> **EXERCISE BRIEF**: Print the data below exactly as it stands, and keep the pictures out.

> **Stored data**:

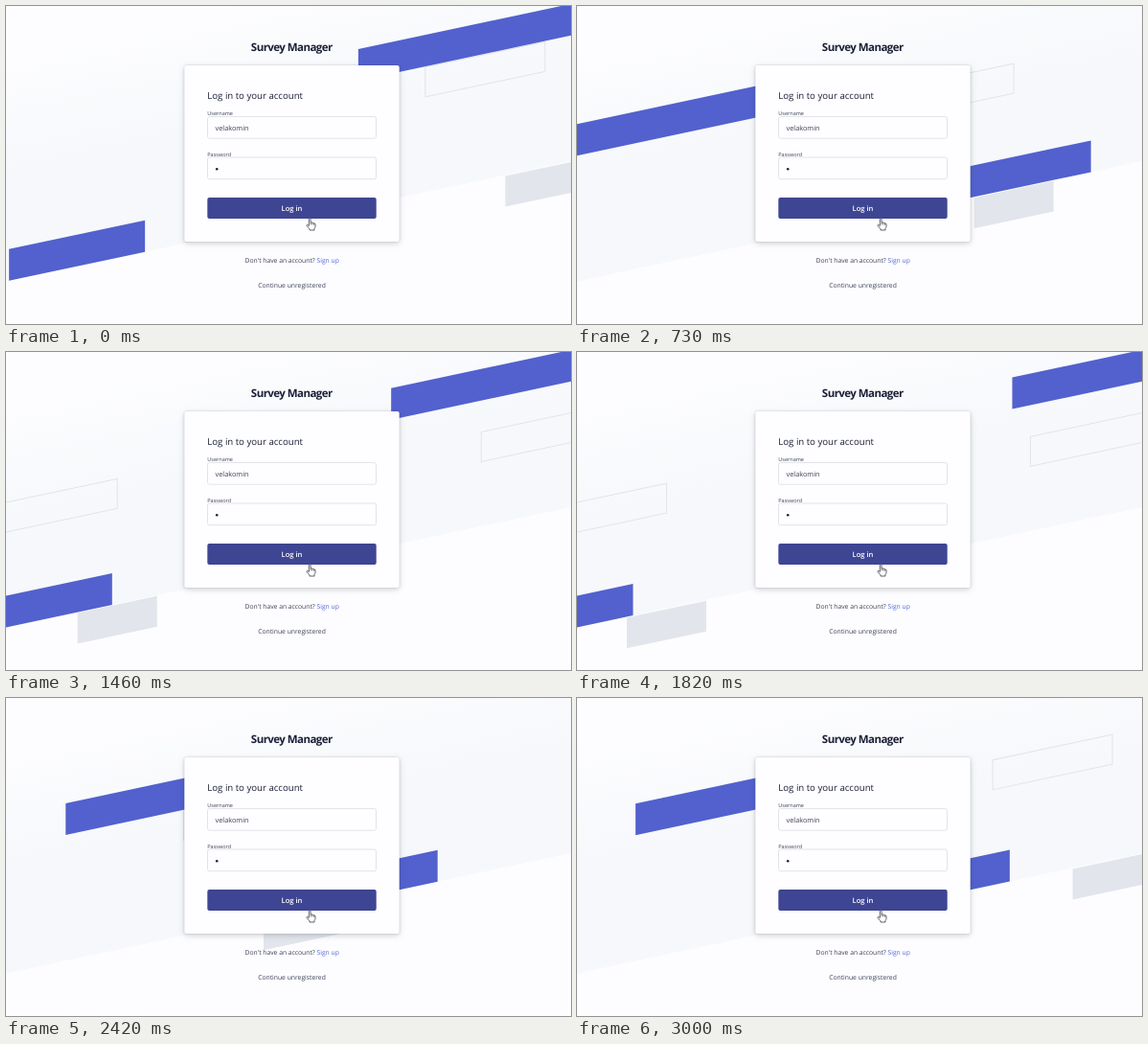
Recreate the animation shown at these times as an HTML page. Size 590 px wide and 332 px high, loop 3030 ms.

```html
<!DOCTYPE html>
<html lang="en">
<head>
<meta charset="utf-8">
<title>Log in</title>
<style>
  html, body { margin: 0; width: 100%; height: 100%; overflow: hidden; background: #fdfdff; }
  svg { display: block; width: 100%; height: 100%; }
  text { font-family: "Open Sans", "Noto Sans", sans-serif; fill: #3c4257; text-rendering: geometricPrecision; }
  .mid { text-anchor: middle; }
  .title { font-size: 11.5px; font-weight: 700; letter-spacing: -.55px; fill: #1a1f36; }
  .head { font-size: 9.65px; fill: #1a1f36; }
  .label { font-size: 5.5px; }
  .value { font-size: 7.3px; }
  .action { font-size: 7.6px; font-weight: 600; fill: #fff; }
  .note { font-size: 6.78px; }
  .link { fill: #5469d4; }
  .bar { fill: #5261cd; }
  .pale { fill: #e2e5ec; }
  .frame { fill: none; stroke: #e1e4e9; }
  .field { fill: #fefdff; stroke: #dfe1e7; stroke-width: .9; }
  .card { fill: #fefdff; filter: drop-shadow(0 2.5px 3px rgba(60, 66, 87, .2)) drop-shadow(0 .8px 1px rgba(0, 0, 0, .16)); }
</style>
</head>
<body>
<svg viewBox="0 0 590 332">
  <defs>
    <linearGradient id="haze" gradientUnits="userSpaceOnUse" x1="0" y1="50" x2="0" y2="175">
      <stop offset="0" stop-color="#fdfdff"/>
      <stop offset="1" stop-color="#f6f8fb"/>
    </linearGradient>
  </defs>

  <g transform="skewY(-12)">
    <rect width="590" height="287.4" fill="url(#haze)"/>
    <g id="slow">
      <rect class="frame" x=".5" y="157" width="125" height="31"/>
      <rect class="frame" x="505.5" y="189" width="125" height="31"/>
      <rect class="pale" x="84" y="288.4" width="83" height="32"/>
    </g>
    <rect id="upper" class="bar" y="123.2" width="226" height="33"/>
    <rect id="lower" class="bar" y="254.5" width="142" height="33"/>
  </g>

  <text class="title mid" x="298.3" y="46.6">Survey Manager</text>
  <rect class="card" x="186.3" y="62" width="224.4" height="184" rx="2"/>
  <text class="head" x="210.3" y="97">Log in to your account</text>

  <text class="label" x="210.3" y="114">Username</text>
  <rect class="field" x="210.5" y="115.5" width="176" height="22.7" rx="2"/>
  <text class="value" x="218.6" y="129.7">velakomin</text>

  <text class="label" x="210.3" y="156.5">Password</text>
  <rect class="field" x="210.5" y="158" width="176" height="22.7" rx="2"/>
  <circle cx="220.2" cy="170.2" r="1.25" fill="#1a1f36"/>

  <rect x="210.3" y="200" width="176.4" height="22" rx="2" fill="#3e4592"/>
  <text class="action mid" x="298.5" y="213.8">Log in</text>

  <text class="note mid" x="298.7" y="268">Don't have an account? <tspan class="link">Sign up</tspan></text>
  <text class="note mid" x="298.5" y="293.7">Continue unregistered</text>

  <path d="M316.3 229.6V222.7Q316.4 221.6 317.2 221.6T318.1 222.7V226
    Q319.4 225.4 319.8 226.3Q321 225.8 321.4 226.8Q323 226.6 323 228V230.3
    Q322.8 231.6 322 232.4V234H317V232.8L314.1 229.6Q313.6 228.6 314.6 228.2Z"
    fill="#fff" stroke="#3a3a42" stroke-width=".8" stroke-linejoin="round"/>
  <path d="M318.1 226V228.4M319.8 226.5V228.5M321.4 227V228.8" stroke="#3a3a42" stroke-width=".6"/>
</svg>

<script>
  const LOOP = 3030, RANGE = 490, TURN = 1712;
  const [slow, upper, lower] = ["slow", "upper", "lower"].map(id => document.getElementById(id));
  const start = performance.now();

  // cubic-bezier(.42, 0, .58, 1), solved by bisection
  function ease(p) {
    let lo = 0, hi = 1, s;
    for (let i = 0; i < 24; i++) {
      s = (lo + hi) / 2;
      const x = 3 * (1 - s) * s * (.42 * (1 - s) + .58 * s) + s ** 3;
      if (x < p) lo = s; else hi = s;
    }
    return s * s * (3 - 2 * s);
  }

  // Eased swing, 0 at the given moment and 1 half a cycle away
  function swing(t, low, half) {
    const p = Math.abs(t - low) / half % 2;
    return RANGE * ease(p > 1 ? 2 - p : p);
  }

  function move(el, x) {
    el.setAttribute("transform", `translate(${x.toFixed(2)} 0)`);
  }

  function draw() {
    const t = Math.max(22, (performance.now() - start) % LOOP);
    const x = swing(t, TURN - 1000, 1000) - 24;
    move(upper, x);
    move(lower, 371 - x);
    move(slow, swing(t, TURN, 1500) - 37);
    requestAnimationFrame(draw);
  }
  draw();
</script>
</body>
</html>
```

> **EXERCISE RESULT**:
Recreate the animation shown at these times as an HTML page. Size 590 px wide and 332 px high, loop 3030 ms.

```html
<!DOCTYPE html>
<html lang="en">
<head>
<meta charset="utf-8">
<title>Log in</title>
<style>
  html, body { margin: 0; width: 100%; height: 100%; overflow: hidden; background: #fdfdff; }
  svg { display: block; width: 100%; height: 100%; }
  text { font-family: "Open Sans", "Noto Sans", sans-serif; fill: #3c4257; text-rendering: geometricPrecision; }
  .mid { text-anchor: middle; }
  .title { font-size: 11.5px; font-weight: 700; letter-spacing: -.55px; fill: #1a1f36; }
  .head { font-size: 9.65px; fill: #1a1f36; }
  .label { font-size: 5.5px; }
  .value { font-size: 7.3px; }
  .action { font-size: 7.6px; font-weight: 600; fill: #fff; }
  .note { font-size: 6.78px; }
  .link { fill: #5469d4; }
  .bar { fill: #5261cd; }
  .pale { fill: #e2e5ec; }
  .frame { fill: none; stroke: #e1e4e9; }
  .field { fill: #fefdff; stroke: #dfe1e7; stroke-width: .9; }
  .card { fill: #fefdff; filter: drop-shadow(0 2.5px 3px rgba(60, 66, 87, .2)) drop-shadow(0 .8px 1px rgba(0, 0, 0, .16)); }
</style>
</head>
<body>
<svg viewBox="0 0 590 332">
  <defs>
    <linearGradient id="haze" gradientUnits="userSpaceOnUse" x1="0" y1="50" x2="0" y2="175">
      <stop offset="0" stop-color="#fdfdff"/>
      <stop offset="1" stop-color="#f6f8fb"/>
    </linearGradient>
  </defs>

  <g transform="skewY(-12)">
    <rect width="590" height="287.4" fill="url(#haze)"/>
    <g id="slow">
      <rect class="frame" x=".5" y="157" width="125" height="31"/>
      <rect class="frame" x="505.5" y="189" width="125" height="31"/>
      <rect class="pale" x="84" y="288.4" width="83" height="32"/>
    </g>
    <rect id="upper" class="bar" y="123.2" width="226" height="33"/>
    <rect id="lower" class="bar" y="254.5" width="142" height="33"/>
  </g>

  <text class="title mid" x="298.3" y="46.6">Survey Manager</text>
  <rect class="card" x="186.3" y="62" width="224.4" height="184" rx="2"/>
  <text class="head" x="210.3" y="97">Log in to your account</text>

  <text class="label" x="210.3" y="114">Username</text>
  <rect class="field" x="210.5" y="115.5" width="176" height="22.7" rx="2"/>
  <text class="value" x="218.6" y="129.7">velakomin</text>

  <text class="label" x="210.3" y="156.5">Password</text>
  <rect class="field" x="210.5" y="158" width="176" height="22.7" rx="2"/>
  <circle cx="220.2" cy="170.2" r="1.25" fill="#1a1f36"/>

  <rect x="210.3" y="200" width="176.4" height="22" rx="2" fill="#3e4592"/>
  <text class="action mid" x="298.5" y="213.8">Log in</text>

  <text class="note mid" x="298.7" y="268">Don't have an account? <tspan class="link">Sign up</tspan></text>
  <text class="note mid" x="298.5" y="293.7">Continue unregistered</text>

  <path d="M316.3 229.6V222.7Q316.4 221.6 317.2 221.6T318.1 222.7V226
    Q319.4 225.4 319.8 226.3Q321 225.8 321.4 226.8Q323 226.6 323 228V230.3
    Q322.8 231.6 322 232.4V234H317V232.8L314.1 229.6Q313.6 228.6 314.6 228.2Z"
    fill="#fff" stroke="#3a3a42" stroke-width=".8" stroke-linejoin="round"/>
  <path d="M318.1 226V228.4M319.8 226.5V228.5M321.4 227V228.8" stroke="#3a3a42" stroke-width=".6"/>
</svg>

<script>
  const LOOP = 3030, RANGE = 490, TURN = 1712;
  const [slow, upper, lower] = ["slow", "upper", "lower"].map(id => document.getElementById(id));
  const start = performance.now();

  // cubic-bezier(.42, 0, .58, 1), solved by bisection
  function ease(p) {
    let lo = 0, hi = 1, s;
    for (let i = 0; i < 24; i++) {
      s = (lo + hi) / 2;
      const x = 3 * (1 - s) * s * (.42 * (1 - s) + .58 * s) + s ** 3;
      if (x < p) lo = s; else hi = s;
    }
    return s * s * (3 - 2 * s);
  }

  // Eased swing, 0 at the given moment and 1 half a cycle away
  function swing(t, low, half) {
    const p = Math.abs(t - low) / half % 2;
    return RANGE * ease(p > 1 ? 2 - p : p);
  }

  function move(el, x) {
    el.setAttribute("transform", `translate(${x.toFixed(2)} 0)`);
  }

  function draw() {
    const t = Math.max(22, (performance.now() - start) % LOOP);
    const x = swing(t, TURN - 1000, 1000) - 24;
    move(upper, x);
    move(lower, 371 - x);
    move(slow, swing(t, TURN, 1500) - 37);
    requestAnimationFrame(draw);
  }
  draw();
</script>
</body>
</html>
```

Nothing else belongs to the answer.